*** Block opens ***
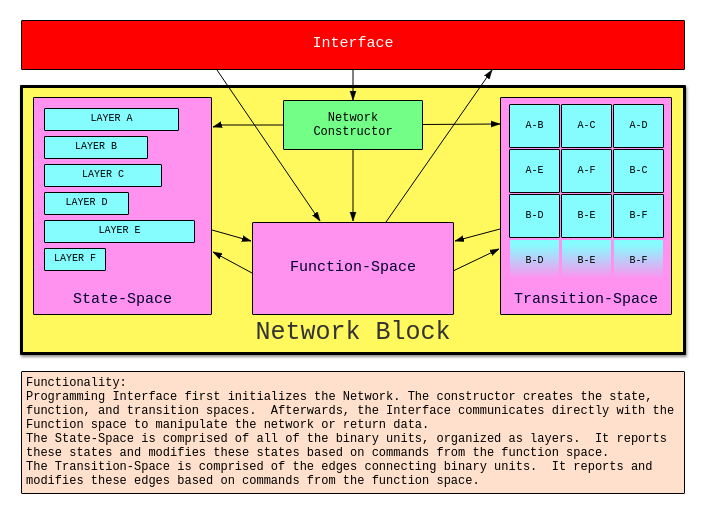
<!DOCTYPE html>
<html lang="en">
<head>
<meta charset="utf-8">
<title>Network Block diagram</title>
<style>
:root {
  --interface: #ff0000;
  --block: #fff95e;
  --space: #ff91ef;
  --constructor: #73ff87;
  --unit: #85fdff;
  --notes: #ffe0cc;
  --line: #000;
  --label: #000030;
}
* { box-sizing: border-box; margin: 0; padding: 0; }
html, body { width: 706px; height: 515px; overflow: hidden; background: #fff; }
body { position: relative; font: 12px/14px "Liberation Mono", monospace; color: var(--line); }
.node { position: absolute; border: 1px solid var(--line); border-radius: 1px; }
.centered { display: flex; align-items: center; justify-content: center; text-align: center; }
.interface { left: 21px; top: 20px; width: 664px; height: 50px; padding-bottom: 2px; background: var(--interface); color: #fff; font-size: 15px; }
.block { left: 20px; top: 85px; width: 666px; height: 270px; border-width: 3px; background: var(--block); box-shadow: 1px 2px 3px rgba(0, 0, 0, .45); }
.block-title { position: absolute; left: 20px; top: 318px; width: 666px; text-align: center; font-size: 25px; line-height: 30px; font-weight: 400; color: #333; }
.space { background: var(--space); color: var(--label); font-size: 15px; }
.space h2 { font-size: 15px; font-weight: 400; line-height: 18px; text-align: center; }
.state, .transition { top: 97px; height: 218px; display: flex; flex-direction: column; justify-content: space-between; padding-bottom: 5px; }
.state { left: 33px; width: 179px; padding-top: 10px; }
.transition { left: 500px; width: 172px; padding-top: 6px; }
.function { left: 252px; top: 222px; width: 202px; height: 93px; padding-bottom: 2px; }
.constructor { left: 283px; top: 100px; width: 140px; height: 50px; background: var(--constructor); }
.layers { display: flex; flex-direction: column; gap: 5px; padding-left: 10px; list-style: none; }
.layers li, .edges li { background: var(--unit); border: 1px solid var(--line); border-radius: 1px; color: #000; font-size: 10px; line-height: 12px; }
.layers li { height: 23px; padding-bottom: 1px; }
.edges { display: grid; grid-template-columns: repeat(3, 51px); grid-auto-rows: 44px; gap: 1px; padding-left: 8px; list-style: none; }
.edges li { padding-bottom: 1px; }
.edges .fading { border-color: transparent; background: linear-gradient(var(--unit) 10%, var(--space) 92%) padding-box; }
.arrows { position: absolute; left: 0; top: 0; fill: none; stroke: var(--line); stroke-width: 1; }
.notes { left: 21px; top: 371px; width: 664px; height: 123px; padding: 4px 4px 0; background: var(--notes); white-space: pre; }
</style>
</head>
<body>
<header class="node interface centered">Interface</header>

<section class="node block" aria-label="Network Block"></section>
<h1 class="block-title">Network Block</h1>

<section class="node space state">
  <ul class="layers">
    <li class="centered" style="width:135px">LAYER A</li>
    <li class="centered" style="width:104px">LAYER B</li>
    <li class="centered" style="width:118px">LAYER C</li>
    <li class="centered" style="width:85px">LAYER D</li>
    <li class="centered" style="width:151px">LAYER E</li>
    <li class="centered" style="width:62px">LAYER F</li>
  </ul>
  <h2>State-Space</h2>
</section>

<div class="node constructor centered">Network<br>Constructor</div>

<section class="node space function centered"><h2>Function-Space</h2></section>

<section class="node space transition">
  <ul class="edges">
    <li class="centered">A-B</li><li class="centered">A-C</li><li class="centered">A-D</li>
    <li class="centered">A-E</li><li class="centered">A-F</li><li class="centered">B-C</li>
    <li class="centered">B-D</li><li class="centered">B-E</li><li class="centered">B-F</li>
    <li class="centered fading">B-D</li><li class="centered fading">B-E</li><li class="centered fading">B-F</li>
  </ul>
  <h2>Transition-Space</h2>
</section>

<svg class="arrows" width="706" height="515" viewBox="0 0 706 515" aria-hidden="true">
  <defs>
    <marker id="head" markerWidth="10" markerHeight="8" refX="9" refY="4" orient="auto" markerUnits="userSpaceOnUse">
      <polygon points="0,1 9,4 0,7" fill="#000" stroke="#000" stroke-width="0.5"/>
    </marker>
  </defs>
  <g marker-end="url(#head)">
    <path marker-end="url(#head)" d="M217 70 320 221"/>
    <path marker-end="url(#head)" d="M353 70V100"/>
    <path marker-end="url(#head)" d="M353 150V221"/>
    <path marker-end="url(#head)" d="M386 222 492 70"/>
    <path marker-end="url(#head)" d="M283 125H220L213 127"/>
    <path marker-end="url(#head)" d="M422 124.5 500 124"/>
    <path marker-end="url(#head)" d="M212 230 251 241"/>
    <path marker-end="url(#head)" d="M252 273 213 252"/>
    <path marker-end="url(#head)" d="M500 229 455 241"/>
    <path marker-end="url(#head)" d="M453 271 499 249"/>
  </g>
</svg>

<p class="node notes">Functionality:
Programming Interface first initializes the Network. The constructor creates the state,
function, and transition spaces.  Afterwards, the Interface communicates directly with the
Function space to manipulate the network or return data.
The State-Space is comprised of all of the binary units, organized as layers.  It reports
these states and modifies these states based on commands from the function space.
The Transition-Space is comprised of the edges connecting binary units.  It reports and
modifies these edges based on commands from the function space.</p>
</body>
</html>
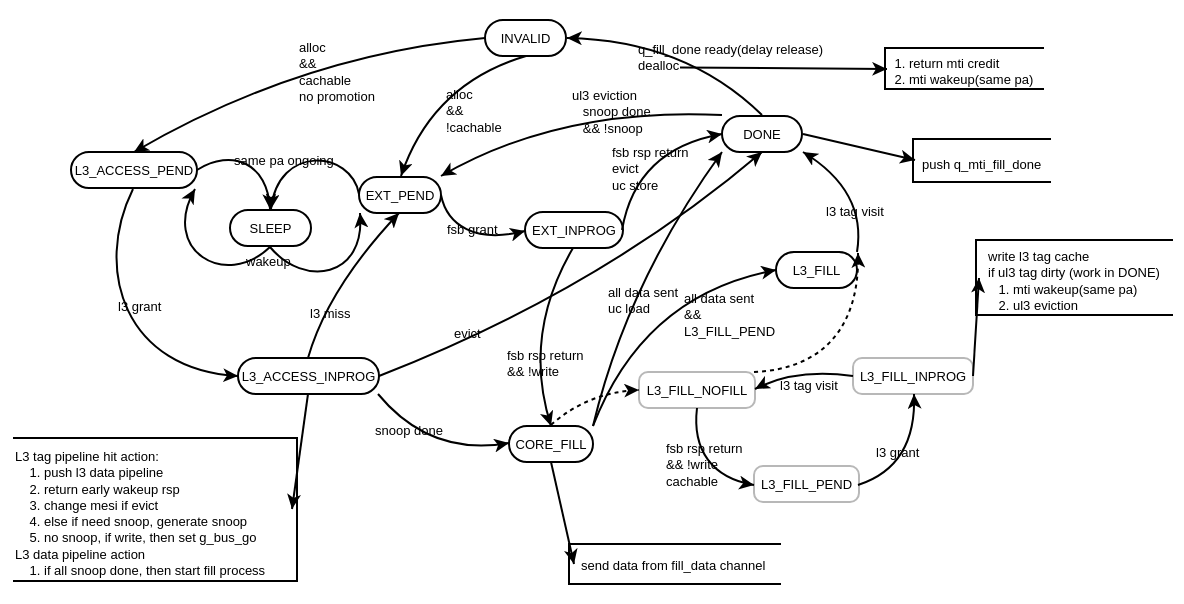
<!DOCTYPE html>
<html lang="en">
<head>
<meta charset="utf-8">
<title>L3 miss queue state machine</title>
<style>
:root { --ink: #000; --paper: #fff; --muted: #b8b8b8; }
* { box-sizing: border-box; margin: 0; padding: 0; }
html, body { width: 1184px; height: 604px; overflow: hidden; background: var(--paper); }
.diagram {
  position: relative; width: 1184px; height: 604px; overflow: hidden;
  color: var(--ink); font: 13px/16.3px "Liberation Sans", Arial, sans-serif;
}
.edges { position: absolute; left: 0; top: 0; fill: none; stroke: var(--ink); stroke-width: 2; }
.edges path { marker-end: url(#arrow); }
.edges marker path { marker-end: none; fill: var(--ink); stroke: none; }
.edges .optional { stroke-dasharray: 4 4; }
.state {
  position: absolute; left: var(--x); top: var(--y); width: var(--w); height: 38px;
  display: flex; align-items: center; justify-content: center; padding-top: 2px;
  border: 2px solid var(--ink); border-radius: 19px; background: var(--paper); white-space: nowrap;
}
.state.fill-step { border-color: var(--muted); border-radius: 10px; }
.label { position: absolute; left: var(--x); top: var(--y); white-space: pre; }
.note {
  position: absolute; left: var(--x); top: var(--y); width: var(--w); height: var(--h);
  border: 2px solid var(--ink); border-right: 0; white-space: nowrap;
}
.note.open-left { border-left: 0; border-right: 2px solid var(--ink); }
.note ol { padding-left: 29px; }
</style>
</head>
<body>
<main class="diagram">
  <div class="state" style="--x:484px;--y:19px;--w:83px">INVALID</div>
  <div class="state" style="--x:70px;--y:151px;--w:128px">L3_ACCESS_PEND</div>
  <div class="state" style="--x:229px;--y:209px;--w:83px">SLEEP</div>
  <div class="state" style="--x:358px;--y:176px;--w:84px">EXT_PEND</div>
  <div class="state" style="--x:524px;--y:211px;--w:100px">EXT_INPROG</div>
  <div class="state" style="--x:721px;--y:115px;--w:82px">DONE</div>
  <div class="state" style="--x:775px;--y:251px;--w:83px">L3_FILL</div>
  <div class="state" style="--x:237px;--y:357px;--w:143px">L3_ACCESS_INPROG</div>
  <div class="state" style="--x:508px;--y:425px;--w:86px">CORE_FILL</div>
  <div class="state fill-step" style="--x:638px;--y:371px;--w:118px">L3_FILL_NOFILL</div>
  <div class="state fill-step" style="--x:852px;--y:357px;--w:122px">L3_FILL_INPROG</div>
  <div class="state fill-step" style="--x:753px;--y:465px;--w:107px">L3_FILL_PEND</div>

  <section class="note" style="--x:884px;--y:47px;--w:160px;--h:43px;padding:7px 0 0 9px">
    <ol style="padding-left:14px"><li>return mti credit</li><li>mti wakeup(same pa)</li></ol>
  </section>
  <section class="note" style="--x:912px;--y:138px;--w:139px;--h:45px;padding:17px 0 0 8px">push q_mti_fill_done</section>
  <section class="note" style="--x:975px;--y:239px;--w:198px;--h:77px;padding:8px 0 0 11px">
    <p>write l3 tag cache</p>
    <p>if ul3 tag dirty (work in DONE)</p>
    <ol style="padding-left:25px"><li>mti wakeup(same pa)</li><li>ul3 eviction</li></ol>
  </section>
  <section class="note" style="--x:568px;--y:543px;--w:213px;--h:42px;padding:13px 0 0 11px">send data from fill_data channel</section>
  <section class="note open-left" style="--x:13px;--y:437px;--w:285px;--h:145px;padding:10px 0 0 2px">
    <p>L3 tag pipeline hit action:</p>
    <ol>
      <li>push l3 data pipeline</li>
      <li>return early wakeup rsp</li>
      <li>change mesi if evict</li>
      <li>else if need snoop, generate snoop</li>
      <li>no snoop, if write, then set g_bus_go</li>
    </ol>
    <p>L3 data pipeline action</p>
    <ol><li>if all snoop done, then start fill process</li></ol>
  </section>

  <svg class="edges" width="1184" height="604" viewBox="0 0 1184 604" aria-hidden="true">
    <defs>
      <marker id="arrow" markerUnits="userSpaceOnUse" markerWidth="16" markerHeight="14" refX="15" refY="7" orient="auto">
        <path d="M15 7L0 14L4 7L0 0Z"/>
      </marker>
    </defs>
    <path d="M485 38Q300 55 134 152"/>
    <path d="M526 56Q432 84 401 176"/>
    <path d="M762 115Q685 40 567 38"/>
    <path d="M722 115Q560 107 441 176"/>
    <path d="M680 67.5L887 69"/>
    <path d="M803 134L915 160"/>
    <path d="M197 170C232 148 268 163 270 209"/>
    <path d="M359 194C351 150 278 144 271 209"/>
    <path d="M270 247C225 290 160 250 195 189"/>
    <path d="M270 247C304 288 366 278 360 213"/>
    <path d="M133 189C93 270 125 370 238 376"/>
    <path d="M308 358Q328 288 399 213"/>
    <path d="M379 376Q600 290 762 152"/>
    <path d="M441 195C447 225 475 244 525 231"/>
    <path d="M622 230Q636 149 722 134"/>
    <path d="M573 248Q522 335 551 426"/>
    <path d="M593 426Q627 283 722 152"/>
    <path d="M593 426Q644 294 776 270"/>
    <path d="M857 252Q867 191 803 152"/>
    <path class="optional" d="M551 425Q588 392 639 390"/>
    <path class="optional" d="M754 372C825 369 860 325 858 253"/>
    <path d="M853 376Q795 368 755 389"/>
    <path d="M697 408C692 450 712 478 754 485"/>
    <path d="M858 485Q917 466 914 394"/>
    <path d="M973 376L979 278"/>
    <path d="M308 394L292 509"/>
    <path d="M551 462L574 564"/>
    <path d="M378 394Q430 457 509 443"/>
  </svg>

  <div class="label" style="--x:299px;--y:40px">alloc
&amp;&amp;
cachable
no promotion</div>
  <div class="label" style="--x:446px;--y:87px">alloc
&amp;&amp;
!cachable</div>
  <div class="label" style="--x:638px;--y:42px">q_fill_done ready(delay release)
dealloc</div>
  <div class="label" style="--x:572px;--y:88px">ul3 eviction
   snoop done
   &amp;&amp; !snoop</div>
  <div class="label" style="--x:612px;--y:145px">fsb rsp return
evict
uc store</div>
  <div class="label" style="--x:234px;--y:153px">same pa ongoing</div>
  <div class="label" style="--x:246px;--y:254px">wakeup</div>
  <div class="label" style="--x:447px;--y:222px">fsb grant</div>
  <div class="label" style="--x:118px;--y:299px">l3 grant</div>
  <div class="label" style="--x:310px;--y:306px">l3 miss</div>
  <div class="label" style="--x:454px;--y:326px">evict</div>
  <div class="label" style="--x:507px;--y:348px">fsb rsp return
&amp;&amp; !write</div>
  <div class="label" style="--x:608px;--y:285px">all data sent
uc load</div>
  <div class="label" style="--x:684px;--y:291px">all data sent
&amp;&amp;
L3_FILL_PEND</div>
  <div class="label" style="--x:826px;--y:204px">l3 tag visit</div>
  <div class="label" style="--x:780px;--y:378px">l3 tag visit</div>
  <div class="label" style="--x:375px;--y:423px">snoop done</div>
  <div class="label" style="--x:666px;--y:441px">fsb rsp return
&amp;&amp; !write
cachable</div>
  <div class="label" style="--x:876px;--y:445px">l3 grant</div>
</main>
</body>
</html>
*** Block closes ***
Task item>
If a line in the listing holds the word "background", list that line.

Your response>
html, body { width: 706px; height: 515px; overflow: hidden; background: #fff; }
.interface { left: 21px; top: 20px; width: 664px; height: 50px; padding-bottom: 2px; background: var(--interface); color: #fff; font-size: 15px; }
.block { left: 20px; top: 85px; width: 666px; height: 270px; border-width: 3px; background: var(--block); box-shadow: 1px 2px 3px rgba(0, 0, 0, .45); }
.space { background: var(--space); color: var(--label); font-size: 15px; }
.constructor { left: 283px; top: 100px; width: 140px; height: 50px; background: var(--constructor); }
.layers li, .edges li { background: var(--unit); border: 1px solid var(--line); border-radius: 1px; color: #000; font-size: 10px; line-height: 12px; }
.edges .fading { border-color: transparent; background: linear-gradient(var(--unit) 10%, var(--space) 92%) padding-box; }
.notes { left: 21px; top: 371px; width: 664px; height: 123px; padding: 4px 4px 0; background: var(--notes); white-space: pre; }
html, body { width: 1184px; height: 604px; overflow: hidden; background: var(--paper); }
  border: 2px solid var(--ink); border-radius: 19px; background: var(--paper); white-space: nowrap;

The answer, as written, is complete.